▸ **Exercise instructions**
Lines holding the word "chart" are the ones to copy from the data below.

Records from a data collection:
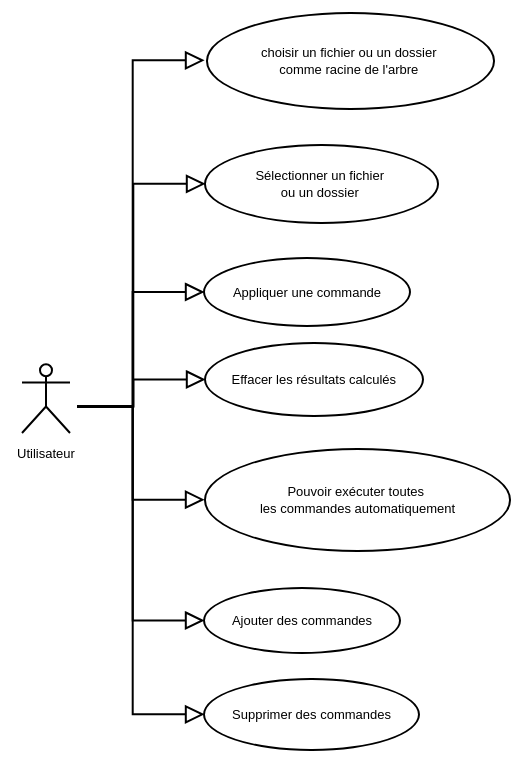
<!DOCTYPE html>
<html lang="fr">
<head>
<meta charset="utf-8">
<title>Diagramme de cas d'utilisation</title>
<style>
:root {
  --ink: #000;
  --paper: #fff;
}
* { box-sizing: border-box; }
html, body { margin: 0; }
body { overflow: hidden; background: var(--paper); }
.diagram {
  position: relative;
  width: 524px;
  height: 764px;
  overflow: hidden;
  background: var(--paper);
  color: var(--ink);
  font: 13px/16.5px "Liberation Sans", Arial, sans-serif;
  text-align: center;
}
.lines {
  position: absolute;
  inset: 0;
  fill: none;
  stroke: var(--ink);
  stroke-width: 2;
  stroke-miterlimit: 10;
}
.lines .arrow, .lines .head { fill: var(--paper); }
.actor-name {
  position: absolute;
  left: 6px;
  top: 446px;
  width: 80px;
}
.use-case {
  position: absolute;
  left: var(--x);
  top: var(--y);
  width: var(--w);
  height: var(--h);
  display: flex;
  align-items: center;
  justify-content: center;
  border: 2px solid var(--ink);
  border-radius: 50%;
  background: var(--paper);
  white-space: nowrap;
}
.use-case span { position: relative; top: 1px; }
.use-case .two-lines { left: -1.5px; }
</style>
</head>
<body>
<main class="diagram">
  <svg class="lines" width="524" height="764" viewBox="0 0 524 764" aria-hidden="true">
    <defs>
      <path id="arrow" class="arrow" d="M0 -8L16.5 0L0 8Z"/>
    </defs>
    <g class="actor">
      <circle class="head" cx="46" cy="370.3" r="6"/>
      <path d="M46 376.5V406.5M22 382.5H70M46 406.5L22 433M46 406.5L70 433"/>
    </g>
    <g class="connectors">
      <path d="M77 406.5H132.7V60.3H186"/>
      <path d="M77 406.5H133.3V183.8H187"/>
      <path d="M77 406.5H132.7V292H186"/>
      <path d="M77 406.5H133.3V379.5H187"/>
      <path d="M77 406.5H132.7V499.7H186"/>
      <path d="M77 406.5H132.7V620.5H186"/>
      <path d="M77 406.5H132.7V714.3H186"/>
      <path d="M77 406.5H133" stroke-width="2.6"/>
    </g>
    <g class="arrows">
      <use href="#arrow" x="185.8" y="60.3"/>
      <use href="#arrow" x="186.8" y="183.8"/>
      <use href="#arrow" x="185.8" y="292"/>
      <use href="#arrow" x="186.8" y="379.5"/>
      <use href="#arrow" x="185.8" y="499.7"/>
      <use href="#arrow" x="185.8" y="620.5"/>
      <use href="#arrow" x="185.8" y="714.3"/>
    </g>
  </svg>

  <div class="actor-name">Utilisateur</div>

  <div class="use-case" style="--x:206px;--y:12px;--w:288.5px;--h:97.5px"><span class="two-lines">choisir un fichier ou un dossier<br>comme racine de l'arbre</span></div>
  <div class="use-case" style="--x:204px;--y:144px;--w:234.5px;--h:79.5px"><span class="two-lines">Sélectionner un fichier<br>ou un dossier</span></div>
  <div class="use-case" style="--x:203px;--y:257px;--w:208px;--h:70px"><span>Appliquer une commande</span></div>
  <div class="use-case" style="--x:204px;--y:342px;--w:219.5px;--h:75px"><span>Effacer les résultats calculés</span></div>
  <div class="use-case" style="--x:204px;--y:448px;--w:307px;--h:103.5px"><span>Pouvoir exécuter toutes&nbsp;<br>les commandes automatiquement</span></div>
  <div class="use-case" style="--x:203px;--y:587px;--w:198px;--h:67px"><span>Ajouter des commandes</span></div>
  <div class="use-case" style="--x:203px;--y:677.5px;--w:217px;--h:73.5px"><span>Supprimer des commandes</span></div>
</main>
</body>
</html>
* * *
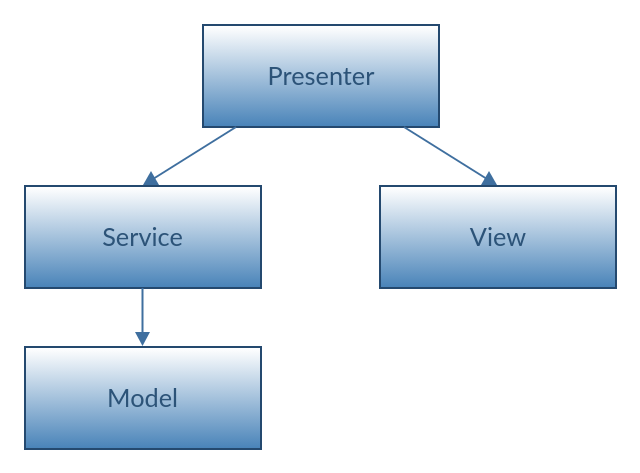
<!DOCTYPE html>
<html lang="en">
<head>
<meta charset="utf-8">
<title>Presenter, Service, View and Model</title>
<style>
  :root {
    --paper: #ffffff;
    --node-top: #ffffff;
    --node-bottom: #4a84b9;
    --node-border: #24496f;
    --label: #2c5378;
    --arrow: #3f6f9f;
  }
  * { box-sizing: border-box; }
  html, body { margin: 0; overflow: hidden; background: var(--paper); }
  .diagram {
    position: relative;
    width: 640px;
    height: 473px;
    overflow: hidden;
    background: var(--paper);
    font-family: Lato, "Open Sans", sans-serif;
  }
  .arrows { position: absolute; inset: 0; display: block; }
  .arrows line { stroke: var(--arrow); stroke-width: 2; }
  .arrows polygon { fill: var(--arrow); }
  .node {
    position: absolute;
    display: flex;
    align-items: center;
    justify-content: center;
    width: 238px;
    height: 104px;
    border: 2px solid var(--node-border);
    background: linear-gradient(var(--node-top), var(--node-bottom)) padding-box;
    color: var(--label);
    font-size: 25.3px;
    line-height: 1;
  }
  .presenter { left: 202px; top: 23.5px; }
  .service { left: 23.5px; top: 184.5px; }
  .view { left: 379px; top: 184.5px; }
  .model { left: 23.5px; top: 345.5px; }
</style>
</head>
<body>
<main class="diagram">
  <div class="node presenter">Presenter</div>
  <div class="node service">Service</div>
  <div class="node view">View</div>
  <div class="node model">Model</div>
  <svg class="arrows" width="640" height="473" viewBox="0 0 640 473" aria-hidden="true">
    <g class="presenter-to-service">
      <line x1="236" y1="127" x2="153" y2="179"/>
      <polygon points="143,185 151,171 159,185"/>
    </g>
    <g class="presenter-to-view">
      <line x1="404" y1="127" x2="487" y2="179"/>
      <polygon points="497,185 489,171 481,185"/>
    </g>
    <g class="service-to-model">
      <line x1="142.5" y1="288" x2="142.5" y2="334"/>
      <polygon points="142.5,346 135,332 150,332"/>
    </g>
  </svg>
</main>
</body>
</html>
--
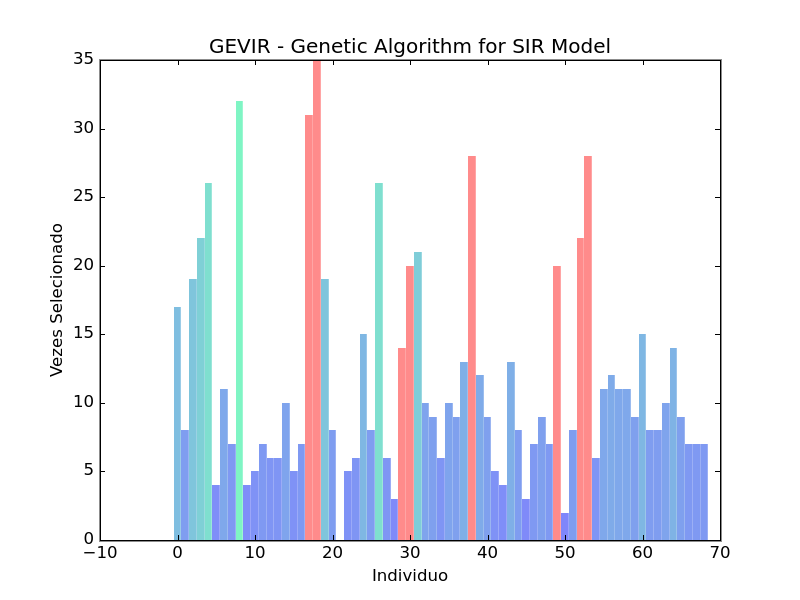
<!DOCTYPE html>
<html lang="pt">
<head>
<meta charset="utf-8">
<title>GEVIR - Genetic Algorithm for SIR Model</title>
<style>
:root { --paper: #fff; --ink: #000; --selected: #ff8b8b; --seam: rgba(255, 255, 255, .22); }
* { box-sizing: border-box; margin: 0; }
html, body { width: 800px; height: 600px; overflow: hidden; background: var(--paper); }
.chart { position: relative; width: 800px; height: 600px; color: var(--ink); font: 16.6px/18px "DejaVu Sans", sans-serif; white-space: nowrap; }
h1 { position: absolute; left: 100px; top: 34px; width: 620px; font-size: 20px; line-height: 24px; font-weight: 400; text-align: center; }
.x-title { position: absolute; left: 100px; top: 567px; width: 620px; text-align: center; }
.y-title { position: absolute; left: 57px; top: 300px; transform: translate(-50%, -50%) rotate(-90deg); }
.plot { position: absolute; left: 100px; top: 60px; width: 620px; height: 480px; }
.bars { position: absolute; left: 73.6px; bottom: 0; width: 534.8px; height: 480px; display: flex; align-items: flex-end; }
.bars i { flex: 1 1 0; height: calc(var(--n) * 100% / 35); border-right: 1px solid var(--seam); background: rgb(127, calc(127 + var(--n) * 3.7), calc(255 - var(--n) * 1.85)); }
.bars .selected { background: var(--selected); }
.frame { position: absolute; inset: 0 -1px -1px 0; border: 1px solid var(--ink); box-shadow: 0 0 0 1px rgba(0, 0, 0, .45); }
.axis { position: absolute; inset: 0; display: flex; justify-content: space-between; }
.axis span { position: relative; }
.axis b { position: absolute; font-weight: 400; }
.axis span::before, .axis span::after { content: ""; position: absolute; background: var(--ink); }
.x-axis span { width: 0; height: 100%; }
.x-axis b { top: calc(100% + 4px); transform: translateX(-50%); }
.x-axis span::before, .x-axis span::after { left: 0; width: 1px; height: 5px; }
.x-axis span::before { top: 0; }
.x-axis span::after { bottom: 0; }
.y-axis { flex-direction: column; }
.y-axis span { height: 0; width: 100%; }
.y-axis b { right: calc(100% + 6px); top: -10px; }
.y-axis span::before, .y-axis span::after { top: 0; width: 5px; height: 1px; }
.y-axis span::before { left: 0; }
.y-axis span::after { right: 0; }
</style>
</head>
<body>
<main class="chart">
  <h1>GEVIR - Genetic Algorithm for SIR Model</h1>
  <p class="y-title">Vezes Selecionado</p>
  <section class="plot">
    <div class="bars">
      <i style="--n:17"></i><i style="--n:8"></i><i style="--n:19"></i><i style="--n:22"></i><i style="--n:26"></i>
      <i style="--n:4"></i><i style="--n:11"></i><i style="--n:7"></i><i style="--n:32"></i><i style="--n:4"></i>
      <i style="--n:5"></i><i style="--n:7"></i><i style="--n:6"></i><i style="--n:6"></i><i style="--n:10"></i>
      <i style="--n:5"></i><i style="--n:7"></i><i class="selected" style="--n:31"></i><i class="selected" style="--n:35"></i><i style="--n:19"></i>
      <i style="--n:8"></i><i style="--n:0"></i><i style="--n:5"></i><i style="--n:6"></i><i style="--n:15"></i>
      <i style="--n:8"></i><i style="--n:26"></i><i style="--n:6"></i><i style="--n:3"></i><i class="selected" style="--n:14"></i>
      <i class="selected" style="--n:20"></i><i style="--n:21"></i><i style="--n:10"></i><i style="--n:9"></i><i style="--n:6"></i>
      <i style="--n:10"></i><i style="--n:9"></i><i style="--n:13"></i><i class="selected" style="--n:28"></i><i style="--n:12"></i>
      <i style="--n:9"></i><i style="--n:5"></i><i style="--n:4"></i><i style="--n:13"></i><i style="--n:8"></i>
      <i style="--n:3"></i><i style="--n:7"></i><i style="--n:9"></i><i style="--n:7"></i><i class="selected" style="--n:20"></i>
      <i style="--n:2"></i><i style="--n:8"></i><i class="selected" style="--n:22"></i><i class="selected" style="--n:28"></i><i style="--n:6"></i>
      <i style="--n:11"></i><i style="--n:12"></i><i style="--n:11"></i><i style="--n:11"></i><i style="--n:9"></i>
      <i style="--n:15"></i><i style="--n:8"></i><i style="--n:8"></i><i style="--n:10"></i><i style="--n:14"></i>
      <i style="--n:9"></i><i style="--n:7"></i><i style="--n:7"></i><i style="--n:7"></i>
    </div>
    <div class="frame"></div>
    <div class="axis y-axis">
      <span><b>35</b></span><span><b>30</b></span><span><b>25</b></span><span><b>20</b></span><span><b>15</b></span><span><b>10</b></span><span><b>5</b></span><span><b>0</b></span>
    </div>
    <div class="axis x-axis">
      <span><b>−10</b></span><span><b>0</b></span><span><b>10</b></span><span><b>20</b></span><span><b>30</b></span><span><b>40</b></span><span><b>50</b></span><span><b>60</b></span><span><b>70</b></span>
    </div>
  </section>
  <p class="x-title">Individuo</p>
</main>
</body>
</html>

▸ **The completed task**
.chart { position: relative; width: 800px; height: 600px; color: var(--ink); font: 16.6px/18px "DejaVu Sans", sans-serif; white-space: nowrap; }
<main class="chart">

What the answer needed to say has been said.